>>>

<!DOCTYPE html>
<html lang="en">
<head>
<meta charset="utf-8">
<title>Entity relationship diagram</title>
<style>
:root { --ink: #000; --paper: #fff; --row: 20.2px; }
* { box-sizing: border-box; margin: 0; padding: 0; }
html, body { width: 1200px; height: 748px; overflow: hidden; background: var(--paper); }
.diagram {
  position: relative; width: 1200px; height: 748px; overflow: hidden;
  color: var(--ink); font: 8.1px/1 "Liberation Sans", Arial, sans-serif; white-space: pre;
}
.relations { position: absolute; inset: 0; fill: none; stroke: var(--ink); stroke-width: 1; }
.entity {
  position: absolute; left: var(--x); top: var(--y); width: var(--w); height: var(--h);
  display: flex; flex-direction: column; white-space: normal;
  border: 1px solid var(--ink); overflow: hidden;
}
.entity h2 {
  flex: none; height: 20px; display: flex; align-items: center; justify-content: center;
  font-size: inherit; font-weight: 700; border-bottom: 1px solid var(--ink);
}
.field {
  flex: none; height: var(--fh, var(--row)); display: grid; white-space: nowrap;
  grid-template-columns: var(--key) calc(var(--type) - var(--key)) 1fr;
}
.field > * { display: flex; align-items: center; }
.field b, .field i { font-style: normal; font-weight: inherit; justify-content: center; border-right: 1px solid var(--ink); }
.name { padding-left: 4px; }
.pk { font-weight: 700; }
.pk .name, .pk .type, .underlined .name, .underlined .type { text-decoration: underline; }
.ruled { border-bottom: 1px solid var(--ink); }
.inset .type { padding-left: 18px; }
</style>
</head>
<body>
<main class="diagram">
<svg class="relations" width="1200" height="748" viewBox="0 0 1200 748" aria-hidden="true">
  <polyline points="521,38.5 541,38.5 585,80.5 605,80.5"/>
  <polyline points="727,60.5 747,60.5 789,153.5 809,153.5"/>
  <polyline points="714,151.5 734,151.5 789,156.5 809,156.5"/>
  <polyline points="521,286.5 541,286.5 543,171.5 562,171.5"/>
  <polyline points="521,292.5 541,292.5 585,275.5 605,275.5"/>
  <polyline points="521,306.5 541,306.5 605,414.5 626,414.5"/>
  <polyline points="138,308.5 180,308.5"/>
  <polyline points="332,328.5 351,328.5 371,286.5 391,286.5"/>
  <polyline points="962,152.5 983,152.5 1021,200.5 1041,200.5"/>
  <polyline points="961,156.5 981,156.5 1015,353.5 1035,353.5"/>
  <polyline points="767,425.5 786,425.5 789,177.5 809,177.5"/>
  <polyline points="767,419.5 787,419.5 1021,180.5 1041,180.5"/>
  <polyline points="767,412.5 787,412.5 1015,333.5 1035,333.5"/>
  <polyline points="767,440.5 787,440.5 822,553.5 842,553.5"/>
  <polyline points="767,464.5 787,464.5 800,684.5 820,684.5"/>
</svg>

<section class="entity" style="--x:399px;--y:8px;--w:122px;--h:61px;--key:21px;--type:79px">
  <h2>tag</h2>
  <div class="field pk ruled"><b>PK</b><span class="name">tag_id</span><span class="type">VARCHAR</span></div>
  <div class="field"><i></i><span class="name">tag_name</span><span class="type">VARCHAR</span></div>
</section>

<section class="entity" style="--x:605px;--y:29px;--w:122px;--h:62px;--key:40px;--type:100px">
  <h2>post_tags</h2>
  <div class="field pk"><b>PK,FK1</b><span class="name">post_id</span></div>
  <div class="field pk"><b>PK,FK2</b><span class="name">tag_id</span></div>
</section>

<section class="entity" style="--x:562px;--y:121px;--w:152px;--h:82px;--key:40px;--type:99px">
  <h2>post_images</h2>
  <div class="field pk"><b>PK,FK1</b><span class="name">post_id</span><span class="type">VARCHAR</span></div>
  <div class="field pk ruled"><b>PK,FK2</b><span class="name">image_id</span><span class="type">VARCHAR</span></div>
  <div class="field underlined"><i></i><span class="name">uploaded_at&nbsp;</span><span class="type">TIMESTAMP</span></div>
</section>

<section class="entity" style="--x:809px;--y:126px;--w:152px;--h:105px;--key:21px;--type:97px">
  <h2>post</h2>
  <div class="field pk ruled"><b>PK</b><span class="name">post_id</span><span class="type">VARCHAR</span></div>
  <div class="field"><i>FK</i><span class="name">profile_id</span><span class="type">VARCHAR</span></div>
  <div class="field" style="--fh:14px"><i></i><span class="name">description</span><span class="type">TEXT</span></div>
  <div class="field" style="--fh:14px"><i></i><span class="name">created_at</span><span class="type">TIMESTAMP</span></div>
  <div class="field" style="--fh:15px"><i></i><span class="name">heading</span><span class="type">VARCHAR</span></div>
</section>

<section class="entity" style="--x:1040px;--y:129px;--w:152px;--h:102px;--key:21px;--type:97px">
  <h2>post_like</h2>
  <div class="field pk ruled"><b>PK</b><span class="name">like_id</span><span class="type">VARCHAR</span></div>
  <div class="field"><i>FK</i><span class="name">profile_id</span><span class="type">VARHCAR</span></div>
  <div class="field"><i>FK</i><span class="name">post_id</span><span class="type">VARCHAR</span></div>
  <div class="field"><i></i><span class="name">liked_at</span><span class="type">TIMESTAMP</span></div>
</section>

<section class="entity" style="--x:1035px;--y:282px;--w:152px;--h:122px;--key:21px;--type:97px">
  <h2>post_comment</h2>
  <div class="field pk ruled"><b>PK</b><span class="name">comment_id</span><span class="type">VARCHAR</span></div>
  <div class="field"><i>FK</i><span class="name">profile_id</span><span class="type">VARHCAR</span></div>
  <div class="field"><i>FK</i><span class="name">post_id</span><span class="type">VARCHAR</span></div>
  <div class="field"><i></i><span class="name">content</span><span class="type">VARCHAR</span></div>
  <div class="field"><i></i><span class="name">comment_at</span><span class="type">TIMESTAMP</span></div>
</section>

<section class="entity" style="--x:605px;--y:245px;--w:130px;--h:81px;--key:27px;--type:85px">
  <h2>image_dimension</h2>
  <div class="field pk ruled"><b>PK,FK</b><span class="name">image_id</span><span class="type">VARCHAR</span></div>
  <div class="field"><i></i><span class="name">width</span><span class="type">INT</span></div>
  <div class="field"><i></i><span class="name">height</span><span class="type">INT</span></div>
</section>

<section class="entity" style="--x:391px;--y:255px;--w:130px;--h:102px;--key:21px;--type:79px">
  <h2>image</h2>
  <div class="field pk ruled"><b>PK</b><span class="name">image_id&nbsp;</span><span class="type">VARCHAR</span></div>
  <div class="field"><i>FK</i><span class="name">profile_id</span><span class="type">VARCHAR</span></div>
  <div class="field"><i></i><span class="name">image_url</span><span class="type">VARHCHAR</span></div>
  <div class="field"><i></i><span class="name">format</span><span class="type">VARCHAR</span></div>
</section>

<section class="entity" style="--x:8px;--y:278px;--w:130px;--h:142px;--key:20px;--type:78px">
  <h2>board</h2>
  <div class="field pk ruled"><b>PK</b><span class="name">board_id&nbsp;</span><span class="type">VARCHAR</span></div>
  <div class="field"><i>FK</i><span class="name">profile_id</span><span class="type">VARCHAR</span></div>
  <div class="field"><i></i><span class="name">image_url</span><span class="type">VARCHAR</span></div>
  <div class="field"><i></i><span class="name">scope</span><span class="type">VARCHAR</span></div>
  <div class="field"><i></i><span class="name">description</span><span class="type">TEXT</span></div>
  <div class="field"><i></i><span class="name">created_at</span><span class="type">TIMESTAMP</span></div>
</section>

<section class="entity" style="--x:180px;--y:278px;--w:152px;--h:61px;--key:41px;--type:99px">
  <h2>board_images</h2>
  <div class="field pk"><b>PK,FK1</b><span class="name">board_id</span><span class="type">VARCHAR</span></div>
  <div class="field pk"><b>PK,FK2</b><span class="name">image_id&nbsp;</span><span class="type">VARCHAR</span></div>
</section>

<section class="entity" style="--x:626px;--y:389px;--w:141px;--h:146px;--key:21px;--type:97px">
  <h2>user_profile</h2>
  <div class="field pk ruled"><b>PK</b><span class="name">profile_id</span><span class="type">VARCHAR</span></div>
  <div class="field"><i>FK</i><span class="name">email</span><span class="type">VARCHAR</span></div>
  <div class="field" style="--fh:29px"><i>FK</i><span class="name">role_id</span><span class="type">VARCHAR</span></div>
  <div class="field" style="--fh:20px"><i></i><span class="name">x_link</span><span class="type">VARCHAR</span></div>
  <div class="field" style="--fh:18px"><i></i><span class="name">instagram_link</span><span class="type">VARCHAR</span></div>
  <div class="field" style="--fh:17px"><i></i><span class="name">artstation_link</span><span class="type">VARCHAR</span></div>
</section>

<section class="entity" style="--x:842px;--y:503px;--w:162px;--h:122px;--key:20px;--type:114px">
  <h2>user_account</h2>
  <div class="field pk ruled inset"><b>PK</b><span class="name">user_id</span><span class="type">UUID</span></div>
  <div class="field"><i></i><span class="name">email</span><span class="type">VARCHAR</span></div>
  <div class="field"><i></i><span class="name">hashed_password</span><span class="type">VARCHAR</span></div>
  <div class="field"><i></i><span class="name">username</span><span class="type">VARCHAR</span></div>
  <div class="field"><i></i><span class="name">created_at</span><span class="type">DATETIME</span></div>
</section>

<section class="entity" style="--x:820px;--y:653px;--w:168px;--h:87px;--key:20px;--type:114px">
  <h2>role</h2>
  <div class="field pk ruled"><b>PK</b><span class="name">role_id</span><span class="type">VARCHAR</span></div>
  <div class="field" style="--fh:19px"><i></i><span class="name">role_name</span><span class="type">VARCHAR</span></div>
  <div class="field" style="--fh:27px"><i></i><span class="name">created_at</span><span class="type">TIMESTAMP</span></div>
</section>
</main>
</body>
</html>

<<<

THE TASK: Your answer must be one number: how many lines of the data contain "border".

RESPONSE: 5